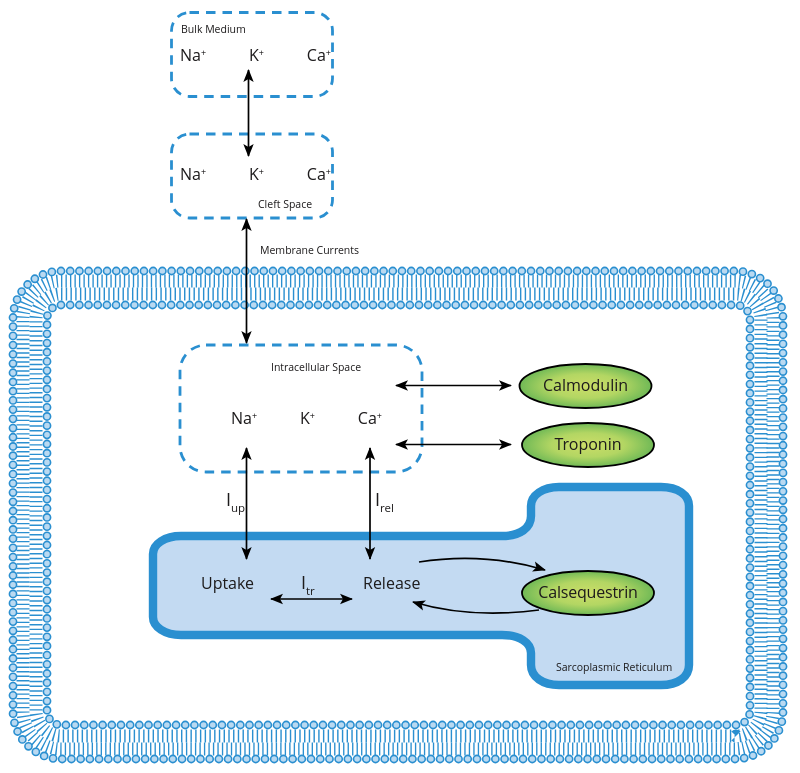
<!DOCTYPE html>
<html lang="en">
<head>
<meta charset="utf-8">
<title>Cell compartments and ion currents</title>
<style>
:root {
  --blue: #2a8fd0;
  --bead: #b9d9f1;
  --reticulum: #c3daf2;
  --ink: #1d1b1c;
  --line: #000;
  --green-core: #cbdd68;
  --green-mid: #b3d663;
  --green-edge: #70b956;
}
* { box-sizing: border-box; }
html, body { margin: 0; }
body { background: #fff; overflow: hidden; }
.diagram {
  position: relative;
  width: 800px;
  height: 773px;
  overflow: hidden;
  background: #fff;
  color: var(--ink);
  font: 16px/20px "Open Sans", "Noto Sans", sans-serif;
}
.drawing { position: absolute; inset: 0; display: block; }
.heads { stroke: var(--blue); stroke-width: 8.8; stroke-linecap: round; }
.heads-fill { stroke: var(--bead); stroke-width: 5.6; stroke-linecap: round; }
.tails { stroke: var(--blue); stroke-width: 13; }
.space-border { fill: none; stroke: var(--blue); stroke-width: 2.8; stroke-dasharray: 9.5 7; }
.reticulum { fill: var(--reticulum); stroke: var(--blue); stroke-width: 8.4; }
.protein-shape { fill: url(#protein-green); stroke: var(--line); stroke-width: 1.8; }
.arrows { fill: none; stroke: var(--line); stroke-width: 1.7; }
.both { marker-start: url(#arrowhead); marker-end: url(#arrowhead); }
.forward { marker-end: url(#arrowhead); }

.node { position: absolute; margin: 0; white-space: nowrap; }
.caption { font-size: 10.5px; line-height: 14px; font-weight: 400; }
.ions {
  display: flex;
  justify-content: space-between;
  width: 151px;
  padding: 0;
  list-style: none;
}
.ions sup { font-size: 9px; line-height: 0; vertical-align: 5px; }
.protein {
  display: flex;
  align-items: center;
  justify-content: center;
  width: 132px;
  height: 44px;
}
.tight { letter-spacing: -0.2px; }
.current { font-size: 18px; line-height: 22px; }
.current sub { font-size: 11.5px; line-height: 0; vertical-align: -6px; }
</style>
</head>
<body>
<main class="diagram">
  <svg class="drawing" width="800" height="773" viewBox="0 0 800 773" aria-hidden="true">
    <defs>
      <radialGradient id="protein-green">
        <stop offset="0" stop-color="var(--green-core)"/>
        <stop offset="0.55" stop-color="var(--green-mid)"/>
        <stop offset="1" stop-color="var(--green-edge)"/>
      </radialGradient>
      <marker id="arrowhead" markerUnits="userSpaceOnUse" markerWidth="14" markerHeight="12" refX="12" refY="6" orient="auto-start-reverse">
        <path d="M13 6 L0 0.8 L3 6 L0 11.2 Z" fill="var(--line)"/>
      </marker>
      <rect id="outer-leaflet" x="13" y="271" width="770" height="488" rx="48" pathLength="2640"/>
      <rect id="inner-leaflet" x="47" y="305" width="703" height="420" rx="14" pathLength="2420"/>
    </defs>

    <g class="membrane" fill="none">
      <rect class="tails" x="23" y="281" width="750" height="468" rx="38" pathLength="2640" stroke-dasharray="1.5 3.5"/>
      <rect class="tails" x="36" y="294" width="725" height="442" rx="25" pathLength="2420" stroke-dasharray="1.5 3.5"/>
      <g stroke-dasharray="0 10">
        <use href="#outer-leaflet" class="heads"/>
        <use href="#inner-leaflet" class="heads"/>
        <use href="#outer-leaflet" class="heads-fill"/>
        <use href="#inner-leaflet" class="heads-fill"/>
      </g>
    </g>

    <g class="space-border">
      <rect x="171.500" y="12.500" width="161" height="84" rx="18"/>
      <rect x="171.500" y="134" width="161" height="84" rx="18"/>
      <rect x="180" y="345" width="242" height="127" rx="26"/>
    </g>

    <path class="reticulum" d="M181 536 H502 C520 536 531 528 531 516 V506 C531 495 543 487 559 487 H661 C678 487 689 495 689 506 V665 C689 677 678 685 661 685 H559 C543 685 531 677 531 665 V653 C531 643 520 635 502 635 H181 C165 635 153 627 153 617 V554 C153 544 165 536 181 536 Z"/>

    <g class="protein-shape">
      <ellipse cx="585.5" cy="386" rx="66" ry="22"/>
      <ellipse cx="588" cy="445" rx="66" ry="22"/>
      <ellipse cx="588" cy="593" rx="66" ry="22"/>
    </g>

    <g class="arrows">
      <line class="both" x1="248.500" y1="70" x2="248.500" y2="156"/>
      <line class="both" x1="246.500" y1="219" x2="246.500" y2="343"/>
      <line class="both" x1="246.500" y1="448" x2="246.500" y2="559"/>
      <line class="both" x1="370" y1="448" x2="370" y2="559"/>
      <line class="both" x1="396" y1="385.500" x2="511" y2="385.500"/>
      <line class="both" x1="396" y1="444.500" x2="511" y2="444.500"/>
      <line class="both" x1="271" y1="599" x2="352" y2="599"/>
      <path class="forward" d="M419 562 Q484 552 545 570"/>
      <path class="forward" d="M539 610 Q470 619 413 602"/>
    </g>
  </svg>

  <h2 class="node caption" style="left:181px; top:22px">Bulk Medium</h2>
  <ul class="node ions" style="left:180px; top:45px">
    <li>Na<sup>+</sup></li><li>K<sup>+</sup></li><li>Ca<sup>+</sup></li>
  </ul>

  <ul class="node ions" style="left:180px; top:164px">
    <li>Na<sup>+</sup></li><li>K<sup>+</sup></li><li>Ca<sup>+</sup></li>
  </ul>
  <h2 class="node caption" style="left:258px; top:197px">Cleft Space</h2>

  <p class="node caption" style="left:260px; top:243px">Membrane Currents</p>

  <h2 class="node caption" style="left:271px; top:360px">Intracellular Space</h2>
  <ul class="node ions" style="left:231px; top:408px">
    <li>Na<sup>+</sup></li><li>K<sup>+</sup></li><li>Ca<sup>+</sup></li>
  </ul>

  <p class="node protein" style="left:519.5px; top:363px">Calmodulin</p>
  <p class="node protein" style="left:522px; top:422px">Troponin</p>
  <p class="node protein tight" style="left:522px; top:570px">Calsequestrin</p>

  <p class="node current" style="left:226px; top:488px">I<sub>up</sub></p>
  <p class="node current" style="left:375px; top:488px">I<sub>rel</sub></p>
  <p class="node current" style="left:301px; top:571px">I<sub>tr</sub></p>

  <p class="node" style="left:201px; top:573px">Uptake</p>
  <p class="node" style="left:363px; top:573px">Release</p>
  <h2 class="node caption" style="left:556px; top:660px">Sarcoplasmic Reticulum</h2>
</main>
</body>
</html>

§ Action item: Pictures are not part of the copy. Please reproduce the material word for word.

§ Solved exercise:
<!DOCTYPE html>
<html lang="en">
<head>
<meta charset="utf-8">
<title>Cell compartments and ion currents</title>
<style>
:root {
  --blue: #2a8fd0;
  --bead: #b9d9f1;
  --reticulum: #c3daf2;
  --ink: #1d1b1c;
  --line: #000;
  --green-core: #cbdd68;
  --green-mid: #b3d663;
  --green-edge: #70b956;
}
* { box-sizing: border-box; }
html, body { margin: 0; }
body { background: #fff; overflow: hidden; }
.diagram {
  position: relative;
  width: 800px;
  height: 773px;
  overflow: hidden;
  background: #fff;
  color: var(--ink);
  font: 16px/20px "Open Sans", "Noto Sans", sans-serif;
}
.drawing { position: absolute; inset: 0; display: block; }
.heads { stroke: var(--blue); stroke-width: 8.8; stroke-linecap: round; }
.heads-fill { stroke: var(--bead); stroke-width: 5.6; stroke-linecap: round; }
.tails { stroke: var(--blue); stroke-width: 13; }
.space-border { fill: none; stroke: var(--blue); stroke-width: 2.8; stroke-dasharray: 9.5 7; }
.reticulum { fill: var(--reticulum); stroke: var(--blue); stroke-width: 8.4; }
.protein-shape { fill: url(#protein-green); stroke: var(--line); stroke-width: 1.8; }
.arrows { fill: none; stroke: var(--line); stroke-width: 1.7; }
.both { marker-start: url(#arrowhead); marker-end: url(#arrowhead); }
.forward { marker-end: url(#arrowhead); }

.node { position: absolute; margin: 0; white-space: nowrap; }
.caption { font-size: 10.5px; line-height: 14px; font-weight: 400; }
.ions {
  display: flex;
  justify-content: space-between;
  width: 151px;
  padding: 0;
  list-style: none;
}
.ions sup { font-size: 9px; line-height: 0; vertical-align: 5px; }
.protein {
  display: flex;
  align-items: center;
  justify-content: center;
  width: 132px;
  height: 44px;
}
.tight { letter-spacing: -0.2px; }
.current { font-size: 18px; line-height: 22px; }
.current sub { font-size: 11.5px; line-height: 0; vertical-align: -6px; }
</style>
</head>
<body>
<main class="diagram">
  <svg class="drawing" width="800" height="773" viewBox="0 0 800 773" aria-hidden="true">
    <defs>
      <radialGradient id="protein-green">
        <stop offset="0" stop-color="var(--green-core)"/>
        <stop offset="0.55" stop-color="var(--green-mid)"/>
        <stop offset="1" stop-color="var(--green-edge)"/>
      </radialGradient>
      <marker id="arrowhead" markerUnits="userSpaceOnUse" markerWidth="14" markerHeight="12" refX="12" refY="6" orient="auto-start-reverse">
        <path d="M13 6 L0 0.8 L3 6 L0 11.2 Z" fill="var(--line)"/>
      </marker>
      <rect id="outer-leaflet" x="13" y="271" width="770" height="488" rx="48" pathLength="2640"/>
      <rect id="inner-leaflet" x="47" y="305" width="703" height="420" rx="14" pathLength="2420"/>
    </defs>

    <g class="membrane" fill="none">
      <rect class="tails" x="23" y="281" width="750" height="468" rx="38" pathLength="2640" stroke-dasharray="1.5 3.5"/>
      <rect class="tails" x="36" y="294" width="725" height="442" rx="25" pathLength="2420" stroke-dasharray="1.5 3.5"/>
      <g stroke-dasharray="0 10">
        <use href="#outer-leaflet" class="heads"/>
        <use href="#inner-leaflet" class="heads"/>
        <use href="#outer-leaflet" class="heads-fill"/>
        <use href="#inner-leaflet" class="heads-fill"/>
      </g>
    </g>

    <g class="space-border">
      <rect x="171.500" y="12.500" width="161" height="84" rx="18"/>
      <rect x="171.500" y="134" width="161" height="84" rx="18"/>
      <rect x="180" y="345" width="242" height="127" rx="26"/>
    </g>

    <path class="reticulum" d="M181 536 H502 C520 536 531 528 531 516 V506 C531 495 543 487 559 487 H661 C678 487 689 495 689 506 V665 C689 677 678 685 661 685 H559 C543 685 531 677 531 665 V653 C531 643 520 635 502 635 H181 C165 635 153 627 153 617 V554 C153 544 165 536 181 536 Z"/>

    <g class="protein-shape">
      <ellipse cx="585.5" cy="386" rx="66" ry="22"/>
      <ellipse cx="588" cy="445" rx="66" ry="22"/>
      <ellipse cx="588" cy="593" rx="66" ry="22"/>
    </g>

    <g class="arrows">
      <line class="both" x1="248.500" y1="70" x2="248.500" y2="156"/>
      <line class="both" x1="246.500" y1="219" x2="246.500" y2="343"/>
      <line class="both" x1="246.500" y1="448" x2="246.500" y2="559"/>
      <line class="both" x1="370" y1="448" x2="370" y2="559"/>
      <line class="both" x1="396" y1="385.500" x2="511" y2="385.500"/>
      <line class="both" x1="396" y1="444.500" x2="511" y2="444.500"/>
      <line class="both" x1="271" y1="599" x2="352" y2="599"/>
      <path class="forward" d="M419 562 Q484 552 545 570"/>
      <path class="forward" d="M539 610 Q470 619 413 602"/>
    </g>
  </svg>

  <h2 class="node caption" style="left:181px; top:22px">Bulk Medium</h2>
  <ul class="node ions" style="left:180px; top:45px">
    <li>Na<sup>+</sup></li><li>K<sup>+</sup></li><li>Ca<sup>+</sup></li>
  </ul>

  <ul class="node ions" style="left:180px; top:164px">
    <li>Na<sup>+</sup></li><li>K<sup>+</sup></li><li>Ca<sup>+</sup></li>
  </ul>
  <h2 class="node caption" style="left:258px; top:197px">Cleft Space</h2>

  <p class="node caption" style="left:260px; top:243px">Membrane Currents</p>

  <h2 class="node caption" style="left:271px; top:360px">Intracellular Space</h2>
  <ul class="node ions" style="left:231px; top:408px">
    <li>Na<sup>+</sup></li><li>K<sup>+</sup></li><li>Ca<sup>+</sup></li>
  </ul>

  <p class="node protein" style="left:519.5px; top:363px">Calmodulin</p>
  <p class="node protein" style="left:522px; top:422px">Troponin</p>
  <p class="node protein tight" style="left:522px; top:570px">Calsequestrin</p>

  <p class="node current" style="left:226px; top:488px">I<sub>up</sub></p>
  <p class="node current" style="left:375px; top:488px">I<sub>rel</sub></p>
  <p class="node current" style="left:301px; top:571px">I<sub>tr</sub></p>

  <p class="node" style="left:201px; top:573px">Uptake</p>
  <p class="node" style="left:363px; top:573px">Release</p>
  <h2 class="node caption" style="left:556px; top:660px">Sarcoplasmic Reticulum</h2>
</main>
</body>
</html>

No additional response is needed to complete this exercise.